Depression and anxiety that occurs during pregnancy or within a year after delivery are called mood and anxiety disorders in pregnancy. Depression and anxiety are amongst the most common complications during and after pregnancy. Factors that may increase the likelihood of depression and anxiety during or after pregnancy can include; history of mood disorders, anxiety, or substance abuse, family history of mental illness, inadequate support from family and friends, anxiety about the fetus, problems with previous pregnancy or birth, marital or financial problems, young age (of mother or newborn). Tiredness, problems sleeping, stronger emotional reactions, hormonal changes, and changes in body weight normally occur during and after pregnancy, but these symptoms may also be signs of depression.
It is important to remember that the overall mental health of an expectant mother is an important determinant of the health of the fetus and newborn. The goal of treatment is to maintain psychiatric stability while minimizing risks to the developing fetus.
Depression and anxiety are sometimes overlooked during pregnancy, because changes in sleep, appetite, and energy coincide with normal physical complaints of pregnancy.
However for women with histories of depression, bipolar disorder, anxiety, panic, and OCD, particularly if they have discontinued the psychiatric medications that have kept them stable before or as they became pregnant, the risk of relapse and recurrence is significant.

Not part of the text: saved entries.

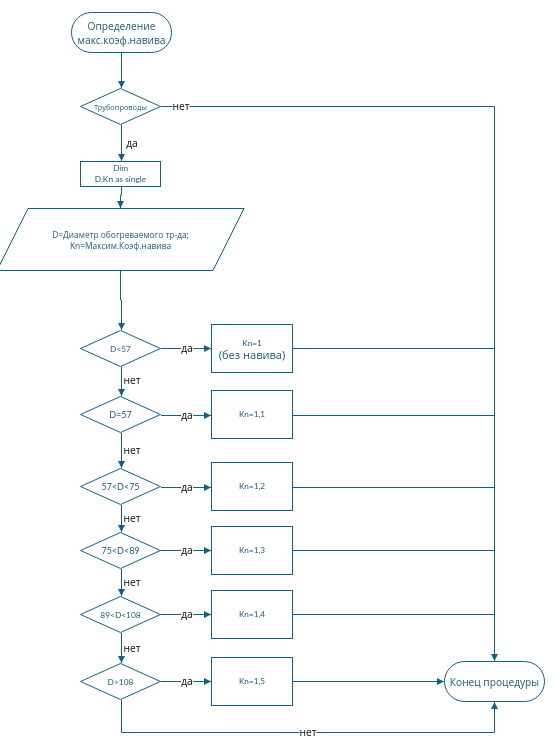
<!DOCTYPE html>
<html lang="ru">
<head>
<meta charset="utf-8">
<title>Определение макс.коэф.навива</title>
<style>
:root { --line: #10618a; --ink: #1c5a7d; --label: #111; --paper: #fff; }
* { box-sizing: border-box; margin: 0; }
html, body { width: 557px; height: 752px; overflow: hidden; background: var(--paper); }
.flowchart { position: relative; width: 557px; height: 752px; overflow: hidden; color: var(--ink); font-family: "Open Sans", "Noto Sans", sans-serif; }
.connectors { position: absolute; inset: 0; fill: none; stroke: var(--line); stroke-width: 1; }
.node { position: absolute; left: var(--x); top: var(--y); display: flex; flex-direction: column; align-items: center; justify-content: center; text-align: center; white-space: nowrap; }
.terminal { width: 101px; height: 41px; border: 1px solid var(--line); border-radius: 21px; font-size: 10.2px; line-height: 14px; background: var(--paper); }
.decision { width: 81px; height: 37px; font: 8.4px/12px Lato, "Open Sans", sans-serif; }
.decision.topic { font: 7.4px/10px "Open Sans", sans-serif; }
.decision.large { font-size: 9px; }
.process { width: 82px; height: 49px; border: 1px solid var(--line); font: 8.2px/11px Lato, "Open Sans", sans-serif; background: var(--paper); }
.process.declare { width: 81px; height: 26px; font-size: 8.4px; }
.process .note { font: 11.1px/11px "Open Sans", sans-serif; }
.data { width: 245px; height: 63px; font-size: 8.4px; line-height: 11px; }
.branch { position: absolute; left: var(--x); top: var(--y); transform: translate(-50%, -50%); background: var(--paper); color: var(--label); font-size: 10.3px; line-height: 13px; }
</style>
</head>
<body>
<main class="flowchart">
  <svg class="connectors" width="557" height="752" viewBox="0 0 557 752" aria-hidden="true">
    <defs>
      <marker id="arrow" markerUnits="userSpaceOnUse" markerWidth="8" markerHeight="8" refX="7" refY="4" orient="auto">
        <path d="M0 .5 7 4 0 7.5Z" fill="#10618a" stroke="none"/>
      </marker>
      <polygon id="diamond" points="-40,0 0,-18 40,0 0,18"/>
    </defs>
    <g class="decision-outlines">
      <use href="#diamond" x="120.5" y="106.5"/>
      <use href="#diamond" x="120.5" y="348.5"/>
      <use href="#diamond" x="120.5" y="414.5"/>
      <use href="#diamond" x="120.5" y="486.5"/>
      <use href="#diamond" x="120.5" y="550.5"/>
      <use href="#diamond" x="120.5" y="614.5"/>
      <use href="#diamond" x="120.5" y="681.5"/>
    </g>
    <polygon class="data-outline" points="28,208.5 244,208.5 213,270.5 -3,270.5"/>
    <g class="main-flow" marker-end="url(#arrow)">
      <path d="M121.5 53V88" marker-end="url(#arrow)"/>
      <path d="M121.5 125V161" marker-end="url(#arrow)"/>
      <path d="M121.5 187V195H120.5V208" marker-end="url(#arrow)"/>
      <path d="M120.5 271V300H121.5V330" marker-end="url(#arrow)"/>
      <path d="M121.5 367V396" marker-end="url(#arrow)"/>
      <path d="M121.5 433V468" marker-end="url(#arrow)"/>
      <path d="M121.5 505V532" marker-end="url(#arrow)"/>
      <path d="M121.5 569V596" marker-end="url(#arrow)"/>
      <path d="M121.5 633V663" marker-end="url(#arrow)"/>
    </g>
    <g class="yes-branches">
      <path d="M161 348.5H211" marker-end="url(#arrow)"/>
      <path d="M161 415.5H211" marker-end="url(#arrow)"/>
      <path d="M161 487.5H211" marker-end="url(#arrow)"/>
      <path d="M161 550.5H211" marker-end="url(#arrow)"/>
      <path d="M161 614.5H211" marker-end="url(#arrow)"/>
      <path d="M161 681.5H211" marker-end="url(#arrow)"/>
    </g>
    <g class="exits">
      <path d="M161 106.5H494.5V661" marker-end="url(#arrow)"/>
      <path d="M292 348.5H494M292 415.5H494M292 487.5H494M292 550.5H494M292 614.5H494"/>
      <path d="M292 681.5H444" marker-end="url(#arrow)"/>
      <path d="M121.5 700V732.5H494.5V702" marker-end="url(#arrow)"/>
    </g>
  </svg>

  <div class="node terminal" style="--x:71px;--y:12px"><span>Определение</span><span>макс.коэф.навива</span></div>
  <div class="node decision topic" style="--x:80px;--y:88px">Трубопроводы</div>
  <div class="node process declare" style="--x:80px;--y:161px"><span>Dim</span><span>D,Kn as single</span></div>
  <div class="node data" style="--x:-2px;--y:208px"><span>D=Диаметр обогреваемого тр-да;</span><span>Kn=Максим.Коэф.навива</span></div>

  <div class="node decision" style="--x:80px;--y:330px">D&lt;57</div>
  <div class="node decision large" style="--x:80px;--y:396px">D=57</div>
  <div class="node decision large" style="--x:80px;--y:468px">57&lt;D&lt;75</div>
  <div class="node decision large" style="--x:80px;--y:532px">75&lt;D&lt;89</div>
  <div class="node decision" style="--x:80px;--y:596px">89&lt;D&lt;108</div>
  <div class="node decision" style="--x:80px;--y:663px">D&gt;108</div>

  <div class="node process" style="--x:211px;--y:324px"><span>Kn=1</span><span class="note">(без навива)</span></div>
  <div class="node process" style="--x:211px;--y:390px">Kn=1,1</div>
  <div class="node process" style="--x:211px;--y:462px">Kn=1,2</div>
  <div class="node process" style="--x:211px;--y:526px">Kn=1,3</div>
  <div class="node process" style="--x:211px;--y:590px">Kn=1,4</div>
  <div class="node process" style="--x:211px;--y:657px">Kn=1,5</div>

  <div class="node terminal" style="--x:444px;--y:661px">Конец процедуры</div>

  <span class="branch" style="--x:181px;--y:106px">нет</span>
  <span class="branch" style="--x:132px;--y:143px">да</span>
  <span class="branch" style="--x:187px;--y:348px">да</span>
  <span class="branch" style="--x:187px;--y:415px">да</span>
  <span class="branch" style="--x:187px;--y:487px">да</span>
  <span class="branch" style="--x:187px;--y:550px">да</span>
  <span class="branch" style="--x:187px;--y:614px">да</span>
  <span class="branch" style="--x:187px;--y:681px">да</span>
  <span class="branch" style="--x:132px;--y:380px">нет</span>
  <span class="branch" style="--x:132px;--y:450px">нет</span>
  <span class="branch" style="--x:132px;--y:518px">нет</span>
  <span class="branch" style="--x:132px;--y:582px">нет</span>
  <span class="branch" style="--x:132px;--y:648px">нет</span>
  <span class="branch" style="--x:308px;--y:732px">нет</span>
</main>
</body>
</html>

Symptomatic relapse makes pregnancy a challenge and seriously increases the risk for postpartum psychiatric disorders. Thus, patients with active psychiatric disorders during pregnancy require careful assessment and care.
A treatment program is developed after careful consideration of the risks and benefits for both mother and fetus of the various treatment modalities (e.g., psychotherapy, medications, and other treatments). The written consultation is carefully reviewed with the patient and (with the patient’s permission) her other care clinicians.
Postpartum psychiatric illness has been associated with ongoing risks for recurrent illness in the future and has serious negative effects on the infant and the family. Conditions of disordered mood occurring following childbirth include postpartum blues, depression, bipolar disorder, psychosis, and anxiety (including generalized anxiety, panic disorder, and OCD).
About one-half of new mothers wish to breast-feed. Women at risk for postpartum psychiatric disorders or who suffer from active postpartum disorder symptoms are comprehensively assessed and evaluated. Attention is paid to the physical as well as the psychiatric factors associated with postpartum psychiatric difficulties.
A carefully thought-out treatment plan is organized and justified by evidence-based medicine that takes into account the risks and benefits for the new mother and her baby. For breastfeeding mothers, if psychiatric medications are suggested, the choice of medication carefully takes into consideration the safest options for their breastfed babies.
For more information on mood and anxiety disorders in pregnancy and the services we offer, call the WCWCW office or schedule an appointment online today.